You see, I was going to need a dose of my antibiotic while we were out shopping. Rather than bringing along the prescription vial, I just shoved a capsule in my pocket.

What happens when the gelatin of a capsule gets wet? You know, like when it sits in a damp pocket for a couple hours.

That's right the gelatin dissolved to the point to where the contents of the capsule were now lining my left front pocket. I was half mad, half amused at what happened. Over the sixteen years of my career I have preached and preached and preached about not storing medications in humid environments. And look what happened to me, the pharmacist.

If only I had agreed to my counseling.

Saturday, August 6, 2011

Senna + bisacodyl + docusate + PEG =

I've kept this photo saved on my computer for a while, not sure when the appropriate time to post it would be.

Well a couple weeks ago, we had a couple incidents on our med/surg floor that made me think of this picture. We had people (on back-to-back days) produce BMs after 5+ days of constipation each. The hospitalist's words "it was all over the room".

Nursing and housekeeping earned their pay on those two days.

Have a great weekend.

Tuesday, August 2, 2011

Fellow pharmacist's lament

I don't think I can do this anymore.

I'm tired of the customer's word weighing more heavily than mine. Then, after they take the trouble to call in a complement on my behalf...

It's more or less disregarded or soon forgotten.

I'm tired of being asked to do more and more and more, and given practically no incentives whatsoever.

I'm tired of being talked down to by grocery personnel. I'm tired of being resented. I'm tired of pharmacy being mis-understood/appreciated.

I'm tired of being surrounded by incompetents and maniacs, then getting hammered whenever I happen to screw up something.

I'm tired of having to be a customer service kiss-ass to some of the worst scum and biggest jerks. And if they complain, I get rear-ended.

I'm tired of corporate breathing down our back telling us to increase flavoring, give more flu shots, take this training on your off day, et

I'm tired of catering to everyone else and then being treated like a drone in return.

I'm tired of getting lectured and scolded for petty things that aren't even my fault or that big of a deal

Where's the respect? Where's the appreciation? Where's the benefit of the doubt? Why are we never cut any slack?

I'm almost 40 and I hate my job.
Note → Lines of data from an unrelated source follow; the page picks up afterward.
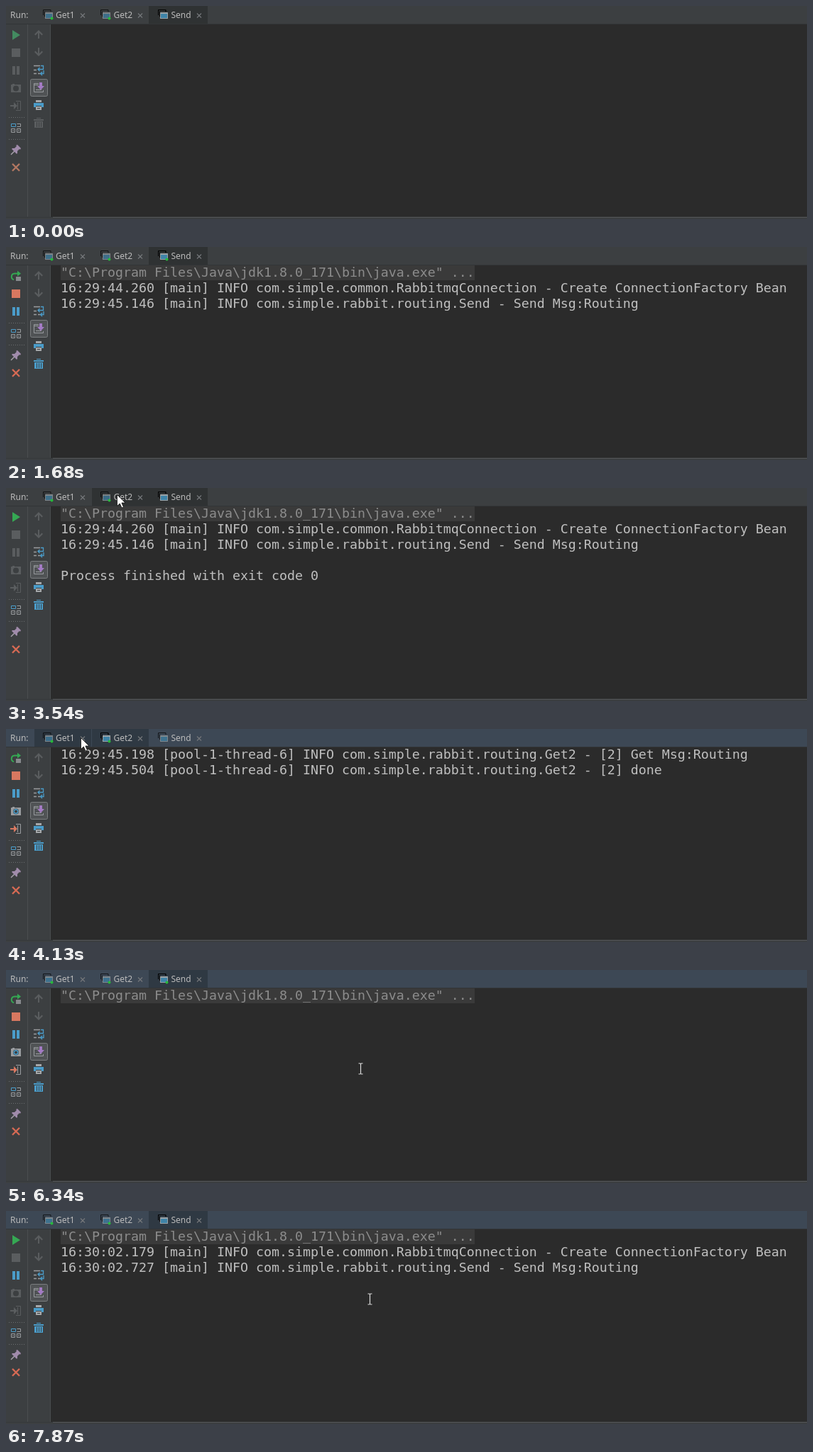
Animation of 1128 by 301 pixels, one loop 8 s. Source, as an HTML page:

```html
<!DOCTYPE html>
<html lang="en">
<head>
<meta charset="utf-8">
<title>Run console</title>
<style>
html, body { margin: 0; width: 100%; height: 100%; overflow: hidden; background: #3c3f41; }
svg { display: block; }
.ui { font: 12px "Noto Sans", "Open Sans", sans-serif; fill: #bbb; }
.log { font: 18.271px "DejaVu Sans Mono", monospace; fill: #bfbfbf; }
.cmd { fill: #8c8c8c; }
.line { fill: none; stroke: currentColor; }
.dim { color: #5a5d5f; }
.gray { color: #9a9da0; }
.blue { color: #4a9cc9; }
.red { color: #d87860; }
.green { color: #35a853; }
.fill { fill: currentColor; }
</style>
</head>
<body>
<svg width="1128" height="301" viewBox="0 0 1128 301">
  <defs>
    <path id="play" class="fill" d="M9 34L20 41 9 48Z"/>
    <path id="stop" class="fill" d="M8 60h12v12H8Z"/>
    <path id="pause" class="fill" d="M9 85h4v12H9ZM15 85h4v12h-4Z"/>
    <path id="close" class="line" stroke-width="2.4" d="M9 223l10 10M19 223l-10 10"/>
    <path id="dots" stroke="#6b6e70" stroke-dasharray="1 2" d="M4 .5H27"/>
    <g id="camera">
      <path class="fill" d="M7 111h2v-1h3v1h9v11H7Z"/>
      <circle cx="14" cy="116.5" r="4" fill="#3c3f41"/>
    </g>
    <path id="door" class="line" d="M14 134.500H20.500V147.500H14M16.500 136v10"/>
    <path id="into" class="fill" d="M6 140h5v-4l5 5-5 5v-4H6Z"/>
    <g id="tail">
      <use href="#dots" y="157"/>
      <g class="gray line">
        <path d="M7.500 173.500h5v5h-5ZM15.500 173.500h5v5h-5ZM15.500 166.500h5v4h-5M9 176h2M17 176h2"/>
        <path stroke="#4a9cc9" d="M7.500 166.500h6v4h-6Z"/>
      </g>
      <use href="#dots" y="188"/>
      <path stroke="#a9a3ad" stroke-width="1.500" d="M7 210l5-5"/>
      <path fill="#a08bab" d="M9 201l3 0 3-3-1-1 2-1 5 5-1 2-1-1-3 3 0 3-1 1-7-7Z"/>
    </g>
    <g id="trash">
      <path class="fill" d="M39 160h14v2H39ZM43 158h6v1h-6ZM40 163h12v9H40Z"/>
      <path stroke="#3c3f41" d="M43.500 164v7M46.500 164v7M49.500 164v7"/>
    </g>
    <g id="win">
      <path class="line" stroke="#8d9499" d="M52.500 13V5.500H63V8M54.500 15V7.500" />
      <path fill="#9aa2a6" d="M55 9h11v9H55Z"/>
      <path fill="#3f84a8" d="M56 11h9v6h-9Z"/>
    </g>
    <path id="tabx" stroke="#74777a" stroke-width="1.200" d="M105 10.500l6 6M111 10.500l-6 6"/>
  </defs>

  <!-- header -->
  <rect width="1128" height="26" fill="#3c3f41"/>
  <rect width="1128" height="26" fill="#3d4855" data-on="3620-8000"/>
  <rect x="201" width="83" height="26" fill="#2f3233" data-on="0-3620"/>
  <rect x="121" width="80" height="26" fill="#2f3233" data-on="3210-3620"/>
  <g fill="#2f3943">
    <rect x="121" width="80" height="26" data-on="3620-5020"/>
    <rect x="40" width="80" height="26" data-on="4080-5840"/>
    <rect x="201" width="83" height="26" data-on="5840-8000"/>
  </g>
  <path stroke="#323537" d="M0 25.500H1128"/>
  <g opacity=".7"><use href="#win"/><use href="#win" x="81"/><use href="#win" x="162"/></g>
  <use href="#win" data-on="5020-5840"/>
  <use href="#win" x="81" data-on="3620-5020"/>
  <use href="#win" x="162" data-on="0-3620 5840-8000"/>
  <g fill="#27b83c">
    <circle cx="64.500" cy="17.500" r="2"/>
    <circle cx="145.500" cy="17.500" r="2"/>
    <circle cx="226.500" cy="17.500" r="2" data-on="550-1960 5840-7870"/>
  </g>
  <use href="#tabx"/><use href="#tabx" x="81"/><use href="#tabx" x="164"/>
  <g class="ui">
    <text x="6" y="17">Run:</text>
    <text x="70" y="17">Get1</text>
    <text x="151.500" y="17">Get2</text>
    <text x="232.500" y="17">Send</text>
  </g>

  <!-- console -->
  <rect x="63" y="26" width="1065" height="272" fill="#2b2b2b"/>
  <path stroke="#4a4d4f" d="M30.500 26V298M62.500 26V298"/>
  <path stroke="#35383a" d="M0 298.500H1128"/>
  <path stroke="#555759" d="M66 298.500H1128"/>

  <!-- left tools -->
  <g class="dim" data-on="0-550 1960-3620 7870-8000">
    <use href="#stop"/><use href="#pause"/><use href="#camera"/><use href="#door"/><use href="#into"/>
  </g>
  <use href="#play" color="#438b60" data-on="0-280"/>
  <use href="#play" class="dim" data-on="280-550"/>
  <use href="#play" class="green" data-on="1960-3620 7870-8000"/>
  <g data-on="550-1960 3620-7870">
    <path class="green line" stroke-width="2" d="M17 37.500H12a4.500 4.500 0 0 0-1 8.800"/>
    <path class="green fill" d="M16 33.500l5 4-5 4Z"/>
    <path class="gray fill" opacity=".8" d="M14 42h7v6h-7Z"/>
    <use href="#stop" class="red"/>
  </g>
  <use href="#pause" class="blue" data-on="550-2140 3620-8000"/>
  <g data-on="3620-5840 6340-7870">
    <use href="#camera" class="gray"/>
    <circle cx="14" cy="116.500" r="2.800" fill="none" stroke="#4a9cc9" stroke-width="1.500"/>
    <use href="#door" class="gray"/>
    <use href="#into" class="red"/>
  </g>
  <use href="#tail" data-on="0-550 1960-5840 6340-8000"/>
  <use href="#close" color="#b27762" data-on="0-550"/>
  <use href="#close" color="#d66a54" data-on="1960-5840 6340-8000"/>
  <g transform="translate(0 -50)" data-on="550-1960 5840-6340">
    <use href="#tail"/><use href="#close" color="#d66a54"/>
  </g>

  <!-- right tools -->
  <g class="dim">
    <path class="fill" d="M46 34l6 6-1.500 1.500L47 38v8h-2v-8l-3.500 3.500L40 40Z"/>
    <path class="fill" d="M46 71l6-6-1.500-1.500L47 67v-8h-2v8l-3.500-3.500L40 65Z"/>
  </g>
  <path class="gray line" d="M39 84.500h9M39 90.500h4M39 95.500h4M45 95.500h3" stroke-width="1.400"/>
  <path class="blue line" d="M49 84.500h3.500v5H45M47.500 87L45 89.500 47.500 92M53 91v4.500h-4M51 93l-2.500 2.500L51 98" stroke-width="1.300"/>
  <rect x="34.500" y="103.500" width="24" height="24" rx="2" fill="#505355" stroke="#7b7e80"/>
  <path class="gray line" d="M46 109.500H39.500V121.500H52.500V119M39 111.500h7M42 118.500h8"/>
  <path fill="#a37bc4" d="M47 108h4v5h3l-5 5.500-5-5.500h3Z"/>
  <path class="blue fill" d="M39 137h14v6h-3v-2h-8v2h-3Z"/>
  <path fill="#a5a8aa" d="M42 133h8v3h-8ZM42 142h8v5h-8Z"/>
  <path stroke="#3c3f41" d="M44 144.500h4"/>
  <use href="#trash" class="dim" data-on="0-550"/>
  <use href="#trash" class="blue" data-on="550-8000"/>

  <!-- output -->
  <g class="log">
    <g data-on="550-3620 5840-8000">
      <rect x="77" y="26" width="583" height="21" fill="#3a3a3a"/>
      <text class="cmd" x="77" y="42">"C:\Program Files\Java\jdk1.8.0_171\bin\java.exe" ...</text>
    </g>
    <text x="77" y="64" data-on="850-3620">16:29:44.260 [main] INFO com.simple.common.RabbitmqConnection - Create ConnectionFactory Bean</text>
    <text x="77" y="86" data-on="1680-3620">16:29:45.146 [main] INFO com.simple.rabbit.routing.Send - Send Msg:Routing</text>
    <text x="77" y="130" data-on="2140-3620">Process finished with exit code 0</text>
    <g data-on="3620-5020">
      <text x="77" y="42">16:29:45.198 [pool-1-thread-6] INFO com.simple.rabbit.routing.Get2 - [2] Get Msg:Routing</text>
      <text x="77" y="64">16:29:45.504 [pool-1-thread-6] INFO com.simple.rabbit.routing.Get2 - [2] done</text>
    </g>
    <g data-on="5020-5840">
      <text x="77" y="42">16:29:45.197 [pool-1-thread-5] INFO com.simple.rabbit.routing.Get1 - [1] Get Msg:Routing</text>
      <text x="77" y="64">16:29:45.499 [pool-1-thread-5] INFO com.simple.rabbit.routing.Get1 - [1] done</text>
    </g>
    <rect x="77" y="69" width="2" height="22" fill="#bbb" data-on="3620-4110 4610-5840"/>
    <text x="77" y="64" data-on="7050-8000">16:30:02.179 [main] INFO com.simple.common.RabbitmqConnection - Create ConnectionFactory Bean</text>
    <text x="77" y="86" data-on="7690-8000">16:30:02.727 [main] INFO com.simple.rabbit.routing.Send - Send Msg:Routing</text>
  </g>

  <!-- pointers -->
  <path id="arrow" data-on="3210-5840" fill="#fff" stroke="#111" stroke-width=".8" d="M0 0V16L3.800 12.500 6.500 18.500 9 17.500 6.400 11.500H11.500Z"/>
  <path id="beam" data-on="6160-8000" fill="none" stroke="#ddd" stroke-width="1.200" d="M-3-7.500H-1L0-7 1-7.500H3M0-7V7M-3 7.500H-1L0 7 1 7.500H3"/>
</svg>
<script>
const LOOP = 8000;
const parts = [...document.querySelectorAll('[data-on]')].map(el => ({
  el, spans: el.dataset.on.split(' ').map(s => s.split('-').map(Number))
}));

// each stop: time, x, y
const paths = {
  arrow: [[3210, 155, 6], [3310, 155, 6], [3460, 156, 9], [3930, 156, 9], [4130, 105, 12],
          [4330, 95, 11], [4530, 95, 11], [4820, 88, 12]],
  beam: [[6160, 499, 142], [6339, 499, 142], [6340, 499, 139], [6390, 499, 139],
         [6670, 512, 126], [7050, 512, 126], [7180, 512, 124]]
};

function along(stops, t) {
  const i = stops.findIndex(s => s[0] > t);
  if (i < 0) return stops[stops.length - 1].slice(1);
  if (i === 0) return stops[0].slice(1);
  const [a, b] = [stops[i - 1], stops[i]];
  const k = (t - a[0]) / (b[0] - a[0]);
  return [1, 2].map(n => Math.round(a[n] + (b[n] - a[n]) * k));
}

function draw(t) {
  for (const { el, spans } of parts) {
    el.style.display = spans.some(([from, to]) => t >= from && t < to) ? '' : 'none';
  }
  for (const id in paths) {
    const [x, y] = along(paths[id], t);
    document.getElementById(id).setAttribute('transform', `translate(${x + .5} ${y + .5})`);
  }
}

const start = performance.now();
function tick() {
  draw((performance.now() - start) % LOOP);
  requestAnimationFrame(tick);
}
tick();
</script>
</body>
</html>
```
What the hell am I gonna do now?

Those are a series of tweets from a fellow pharmacist on Twitter several days ago. Sadly I can relate, as can many of you. In fact, I imagine that just about every chain pharmacist feels the same as this pharmacist.

I'm waiting for a member of management, somebody at the district manager-level, to grow a pair and stand up for their pharmacists. If you have such a DM, praise them. They are your voice.

Don't wait for the national organizations to speak up for you, it's not going to happen anytime soon. You invested the time and money to earn your degree. Don't sit back and let some corporate officer ruin YOUR profession.

Speak up.